I vividly remember when my writing muse awakened. I was a little girl, too young to have started school, curled up with my dad on our living room sofa. He had just finished reading aloud a children’s book about Osceola, the Seminole Indian chief who fought to keep a remnant of his tribe in Florida during the nineteenth century when most Native Americans were being forced west. I felt truly sad that the story had ended. More than forty years later, I can still recall the ache in my throat.
“The story’s gone,” I said.
“It’s not gone.” My dad put the book in my hands. “We could turn it around and start over at the beginning.”

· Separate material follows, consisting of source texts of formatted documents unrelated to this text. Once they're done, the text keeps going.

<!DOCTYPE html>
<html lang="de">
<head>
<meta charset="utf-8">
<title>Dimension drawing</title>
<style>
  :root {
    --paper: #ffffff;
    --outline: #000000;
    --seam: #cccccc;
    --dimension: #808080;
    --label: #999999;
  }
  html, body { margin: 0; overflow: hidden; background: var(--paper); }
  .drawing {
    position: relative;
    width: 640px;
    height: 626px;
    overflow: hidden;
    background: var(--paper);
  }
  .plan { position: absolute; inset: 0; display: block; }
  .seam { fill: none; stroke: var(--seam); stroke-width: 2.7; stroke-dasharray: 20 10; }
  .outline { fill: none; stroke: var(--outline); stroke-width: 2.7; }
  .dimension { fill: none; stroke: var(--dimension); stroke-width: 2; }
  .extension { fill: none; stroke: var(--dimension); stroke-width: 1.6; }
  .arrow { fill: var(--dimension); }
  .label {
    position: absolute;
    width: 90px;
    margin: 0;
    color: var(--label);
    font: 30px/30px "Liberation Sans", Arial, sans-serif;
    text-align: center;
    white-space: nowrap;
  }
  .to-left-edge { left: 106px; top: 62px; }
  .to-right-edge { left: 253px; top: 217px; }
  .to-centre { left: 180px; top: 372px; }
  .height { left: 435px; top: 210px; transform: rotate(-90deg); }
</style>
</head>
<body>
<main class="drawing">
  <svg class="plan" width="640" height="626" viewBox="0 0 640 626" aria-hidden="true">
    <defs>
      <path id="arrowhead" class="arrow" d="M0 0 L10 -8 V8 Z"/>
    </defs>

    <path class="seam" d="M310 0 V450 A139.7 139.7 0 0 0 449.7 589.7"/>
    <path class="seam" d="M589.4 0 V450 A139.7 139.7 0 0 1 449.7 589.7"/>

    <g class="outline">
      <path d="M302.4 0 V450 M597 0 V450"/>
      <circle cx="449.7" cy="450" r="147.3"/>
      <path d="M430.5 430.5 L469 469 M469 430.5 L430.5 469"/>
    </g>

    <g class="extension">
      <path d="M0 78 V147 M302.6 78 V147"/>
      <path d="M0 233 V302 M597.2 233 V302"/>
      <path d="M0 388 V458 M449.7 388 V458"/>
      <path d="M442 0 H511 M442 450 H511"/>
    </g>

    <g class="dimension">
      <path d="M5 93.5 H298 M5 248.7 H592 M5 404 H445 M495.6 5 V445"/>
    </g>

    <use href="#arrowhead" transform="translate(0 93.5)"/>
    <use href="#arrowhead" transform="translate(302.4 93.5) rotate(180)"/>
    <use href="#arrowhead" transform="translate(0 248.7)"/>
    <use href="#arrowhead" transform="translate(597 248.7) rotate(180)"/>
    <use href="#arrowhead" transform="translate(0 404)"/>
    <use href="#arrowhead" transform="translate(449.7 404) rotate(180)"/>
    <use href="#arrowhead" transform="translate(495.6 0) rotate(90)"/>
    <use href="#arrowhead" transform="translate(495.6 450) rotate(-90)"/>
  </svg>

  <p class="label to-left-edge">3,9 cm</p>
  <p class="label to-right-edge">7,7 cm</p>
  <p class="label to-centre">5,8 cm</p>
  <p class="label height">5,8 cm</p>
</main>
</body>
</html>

As a blind child, I hadn’t clearly understood until that profound moment that books were permanent, that their magic could be enjoyed again and again. From that evening on, I felt a passionate call to write stories and save them up like treasures in books. Often during my school years, when I should have been solving math problems or studying spelling words, I was composing poetry or writing back cover material and title pages for novels I hoped to one day publish.
I was born in Chicago. But both of my parents grew up in Brighton, Colorado, a fairly small town north of Denver, and they missed their friends and families. They returned to Brighton before I could walk, and except for a few years away at college, I’ve lived in the same community all my life.
It can be difficult living in the town where you came of age, where you’ve nearly reached fifty and people still remember you as a giggling kid. But it gives me a sense of belonging, too, a sense of place. I’d made it no secret throughout my childhood that I intended to be an author someday, so everyone in town expected me to make the New York Times Bestseller List when I hit adulthood—or maybe I just believed they all expected that of me. Besides that, it took me time to gain enough confidence to speak my truth without worrying about what my friends and neighbors thought. It’s intimidating to be known on a first name basis by a lot of people, or at least to have them acquainted with your parents and grandparents. It takes growing into your adult self, your writer self, before you recognize your own voice when you hear it.
In junior high, I interviewed a local author as part of a school project. Her advice has stayed with me for 35 years.
“When you write, think of yourself as a bird building a nest,” she said. “Your life gives you the material for your stories. You take a twig from here, a tuft of grass from there, a bit of string from somewhere else. Keep living a life full of experiences so you never run out of building materials.”
I usually write fiction, so my characters and what happens to them are made up. But some of the experiences and most of the underlying emotions come from what I know, what I’ve lived through, like that bird making a nest.
My novel, “The Bright Side of Darkness,” began as a short story for a high school English class. The writing was amateur, as one would expect from a teenager, but I fell madly in love with the five tough-talking, risk-taking boys and the blind girl who refused to admit her own vulnerability. I put the story away in a scrapbook but never forgot about it.
A few years later, when I needed to learn how to use a Word processor, I typed that story into a document so I’d have a large chunk of text to practice with. The writing embarrassed me some; it needed a lot of work. But I added and deleted text, moved paragraphs around, cut and pasted. And by the time I became proficient on the computer—a DOS machine with five-inch floppy disks and WordPerfect–the story had improved. From there, it took on a life of its own and grew into a novel.
I picked up my book and put it down several times over the next fifteen years as life happened, but my muse never left me for long. I honed my writing craft, participated in workshops and critique groups, took editing advice from many different people—there are no shortcuts. Then in 2014, my mom passed away suddenly in her late sixties. From the shock of that loss, I realized none of us know how long we will be fortunate enough to walk on this planet. I decided I better publish my book while I had the chance. I felt my message of mentoring, of how everyone can contribute to changing the world in a positive way, needed to be spread. So in June of 2015, I published my book on Amazon and Kindle. The audio version came out in October of that year. Making books available for readers unable to access the printed word is very important to me.
During the early years of my first marriage, my husband had fallen seriously ill with what would eventually be diagnosed as Lou Gehrig’s disease. Money was tight, to say the least. Since we were both home most of the time, our place became a hangout for kids and teens in our downtrodden neighborhood who needed snacks, homework help, Band-Aids for their skinned knees and air for their bike tires, and most of all, adult companionship and guidance. Those experiences in my twenties taught me that mentoring is a life-changing act in which we all can participate. All of my writing, whether it’s my novel, a short story, a blog post, an advocacy piece, or even a letter to an elected official, flows out of my deepest core values as a human being. I believe in living from a place of gratitude and putting love into tangible action.
To support my writing habit, I freelance as a braille textbook proofreader. My daughter, her dad and I share our home with my yellow Labrador guide dog, two cats, and a parakeet. I enjoy gardening in the summer and cooking and baking in the winter.
To see my guest blog posts about parenting in the dark,